Exercise instructions: Locate each line below that includes "return" and reproduce it.

================

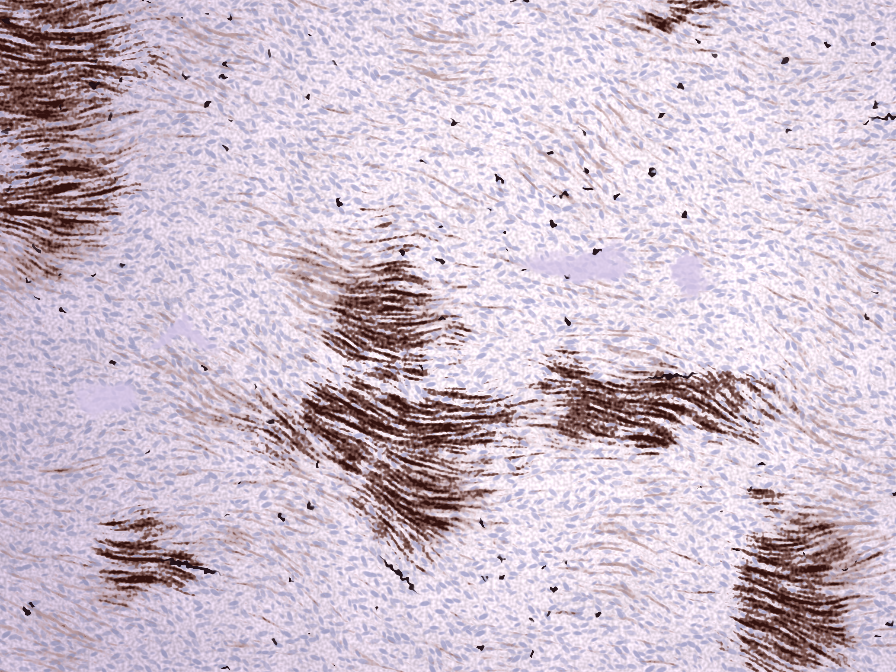
A Shadertoy shader for this texture:

```glsl
// Stained tissue: pale ground with blue-grey nuclei, brown fibre bundles, dark specks and lavender gaps.

// Colours
const vec3 PALE     = vec3(0.98, 0.93, 0.97);
const vec3 DUSK     = vec3(0.82, 0.76, 0.85);
const vec3 NUCLEUS  = vec3(0.61, 0.61, 0.77);
const vec3 TAN      = vec3(0.66, 0.52, 0.51);
const vec3 BROWN    = vec3(0.48, 0.33, 0.31);
const vec3 UMBER    = vec3(0.20, 0.07, 0.06);
const vec3 INK      = vec3(0.12, 0.05, 0.08);
const vec3 LAVENDER = vec3(0.83, 0.77, 0.90);

// Sizes, in canvas heights
const float FIBRE_FREQ   = 165.0;
const float FIBRE_LENGTH = 0.030;
const float CLUMP_FREQ   = 62.0;
const float CLUMP_LENGTH = 0.055;
const float NUCLEUS_CELL = 0.0125;
const float SPECK_CELL   = 0.032;
const float SLIT_CELL    = 0.32;
const float FLOW_TILT    = -0.22;
const float FLOW_SWING   = 1.1;
const float FLOW_JITTER  = 0.7;
const int   TAPS         = 13;

// Stained bundles and gaps: centre, radii
const vec4 BUNDLES[9] = vec4[9](
    vec4(0.06, 0.90, 0.15, 0.14), vec4(0.06, 0.71, 0.11, 0.09),
    vec4(0.57, 0.54, 0.09, 0.11), vec4(0.58, 0.36, 0.20, 0.06),
    vec4(0.97, 0.40, 0.17, 0.06), vec4(0.61, 0.26, 0.09, 0.07),
    vec4(0.24, 0.17, 0.09, 0.06), vec4(1.18, 0.11, 0.09, 0.12),
    vec4(1.01, 0.96, 0.05, 0.04));
const vec4 GAPS[4] = vec4[4](
    vec4(0.15, 0.41, 0.035, 0.026), vec4(0.27, 0.50, 0.05, 0.012),
    vec4(0.86, 0.61, 0.070, 0.024), vec4(1.04, 0.585, 0.032, 0.018));

vec3 hash3(vec2 p) {
    vec3 q = fract(p.xyx * vec3(0.1031, 0.1030, 0.0973));
    q += dot(q, q.yxz + 33.33);
    return fract((q.xxy + q.yzz) * q.zyx);
}

float corner(vec2 cell, vec2 f) {
    float a = 6.2832 * hash3(cell).x;
    return dot(vec2(cos(a), sin(a)), f);
}

// Gradient noise, about -0.7 to 0.7
float noise(vec2 p) {
    vec2 i = floor(p), f = p - i;
    vec2 u = f * f * f * (f * (f * 6.0 - 15.0) + 10.0);
    vec2 e = vec2(1.0, 0.0);
    return mix(mix(corner(i, f), corner(i + e, f - e), u.x),
               mix(corner(i + e.yx, f - e.yx), corner(i + 1.0, f - 1.0), u.x), u.y);
}

float flowAngle(vec2 p) {
    return FLOW_TILT + FLOW_SWING * noise(p * 3.1 + 7.0) + FLOW_JITTER * noise(p * 13.0 + 3.0);
}

// Noise smeared along the flow, giving short thin fibres
float fibres(vec2 p, vec2 dir, float freq, float len) {
    float sum = 0.0;
    for (int i = 0; i < TAPS; i++) {
        float t = float(i) / float(TAPS - 1) - 0.5;
        sum += noise((p + dir * len * t) * freq + 40.0);
    }
    return 5.5 * sum / float(TAPS);
}

// Ellipses scattered one per cell and turned along the flow
float scatter(vec2 p, float cell, vec2 radii, float density, float turn, float soft, float seed) {
    float cover = 0.0;
    vec2 home = floor(p / cell);
    for (int y = -1; y <= 1; y++)
    for (int x = -1; x <= 1; x++) {
        vec2 id = home + vec2(x, y);
        vec3 rnd = hash3(id + seed);
        vec3 kind = hash3(id + seed + 91.0);
        vec2 centre = (id + 0.1 + 0.8 * rnd.xy) * cell;
        float a = flowAngle(centre) + turn * (kind.y - 0.5);
        vec2 d = p - centre;
        vec2 q = vec2(cos(a) * d.x + sin(a) * d.y, cos(a) * d.y - sin(a) * d.x);
        vec2 r = radii * mix(0.5, 1.3, kind.z);
        float dist = (length(q / r) - 1.0) * r.y;
        float shape = 1.0 - smoothstep(-soft, soft, dist);
        cover = max(cover, shape * step(rnd.z, density) * mix(0.5, 1.0, kind.x));
    }
    return cover;
}

void mainImage(out vec4 fragColor, in vec2 fragCoord) {
    vec2 p = fragCoord / iResolution.y;
    float angle = flowAngle(p);
    vec2 dir = vec2(cos(angle), sin(angle));
    vec2 warp = vec2(noise(p * 9.0), noise(p * 9.0 + 30.0))
              + 0.6 * vec2(noise(p * 24.0), noise(p * 24.0 + 50.0));
    vec2 ragged = vec2(noise(p * 110.0), noise(p * 110.0 + 60.0));
    float fine = fibres(p, dir, FIBRE_FREQ, FIBRE_LENGTH);
    float clump = fibres(p, dir, CLUMP_FREQ, CLUMP_LENGTH);
    float grain = noise(p * 210.0);

    // Where the stain and the gaps lie
    float stain = 0.0, gap = 0.0;
    for (int i = 0; i < BUNDLES.length(); i++) {
        vec2 q = (p + 0.08 * warp - BUNDLES[i].xy) / BUNDLES[i].zw;
        stain = max(stain, 1.0 - smoothstep(0.4, 1.75, length(q)));
    }
    for (int i = 0; i < GAPS.length(); i++) {
        vec2 q = (p + 0.045 * warp + 0.01 * ragged - GAPS[i].xy) / GAPS[i].zw;
        gap = max(gap, 1.0 - smoothstep(0.6, 1.2, length(q)));
    }

    // Ground, darker away from the lit centre
    float shade = smoothstep(0.25, 0.95, length(p - vec2(0.87, 0.56)));
    vec3 col = mix(PALE, DUSK, shade);
    col *= 1.0 + 0.2 * grain + 0.05 * noise(p * 14.0);

    // Nuclei and faint tan fibres
    float nuclei = scatter(p, NUCLEUS_CELL, vec2(0.0064, 0.0029), 0.8, 1.6, 0.0013, 0.0);
    col = mix(col, NUCLEUS * mix(1.04, 0.93, shade), 0.85 * nuclei);
    float haze = 0.45 * fine + 0.25 * clump + 0.6 * noise(p * 6.0) + 0.4 * grain + 0.6 * stain;
    col = mix(col, TAN, 0.7 * smoothstep(0.15, 0.75, haze) * (1.0 - gap));
    col = mix(col, LAVENDER, 0.8 * gap);

    // Stained bundles
    float depth = 1.3 * stain - 0.85 + 0.6 * fine + 0.35 * clump
                + 0.5 * grain - 0.15 * nuclei - gap;
    col = mix(col, BROWN, smoothstep(0.0, 0.4, depth));
    col = mix(col, UMBER, smoothstep(0.35, 0.85, depth));

    // Dark specks and slits
    vec2 rough = p + 0.008 * ragged;
    float crowd = clamp(0.05 + 0.45 * noise(p * 4.0 + 15.0), 0.02, 0.3);
    float specks = scatter(rough, SPECK_CELL, vec2(0.0055, 0.0030), crowd, 2.0, 0.0012, 200.0);
    float slits = scatter(rough, SLIT_CELL, vec2(0.042, 0.0034), 0.4, 0.5, 0.0012, 400.0);
    col = mix(col, INK, 0.95 * smoothstep(0.05, 0.7, max(specks, slits)));

    fragColor = vec4(clamp(col, 0.0, 1.0), 1.0);
}
```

================

Expected answer:
    return fract((q.xxy + q.yzz) * q.zyx);
    return dot(vec2(cos(a), sin(a)), f);
    return mix(mix(corner(i, f), corner(i + e, f - e), u.x),
    return FLOW_TILT + FLOW_SWING * noise(p * 3.1 + 7.0) + FLOW_JITTER * noise(p * 13.0 + 3.0);
    return 5.5 * sum / float(TAPS);
    return cover;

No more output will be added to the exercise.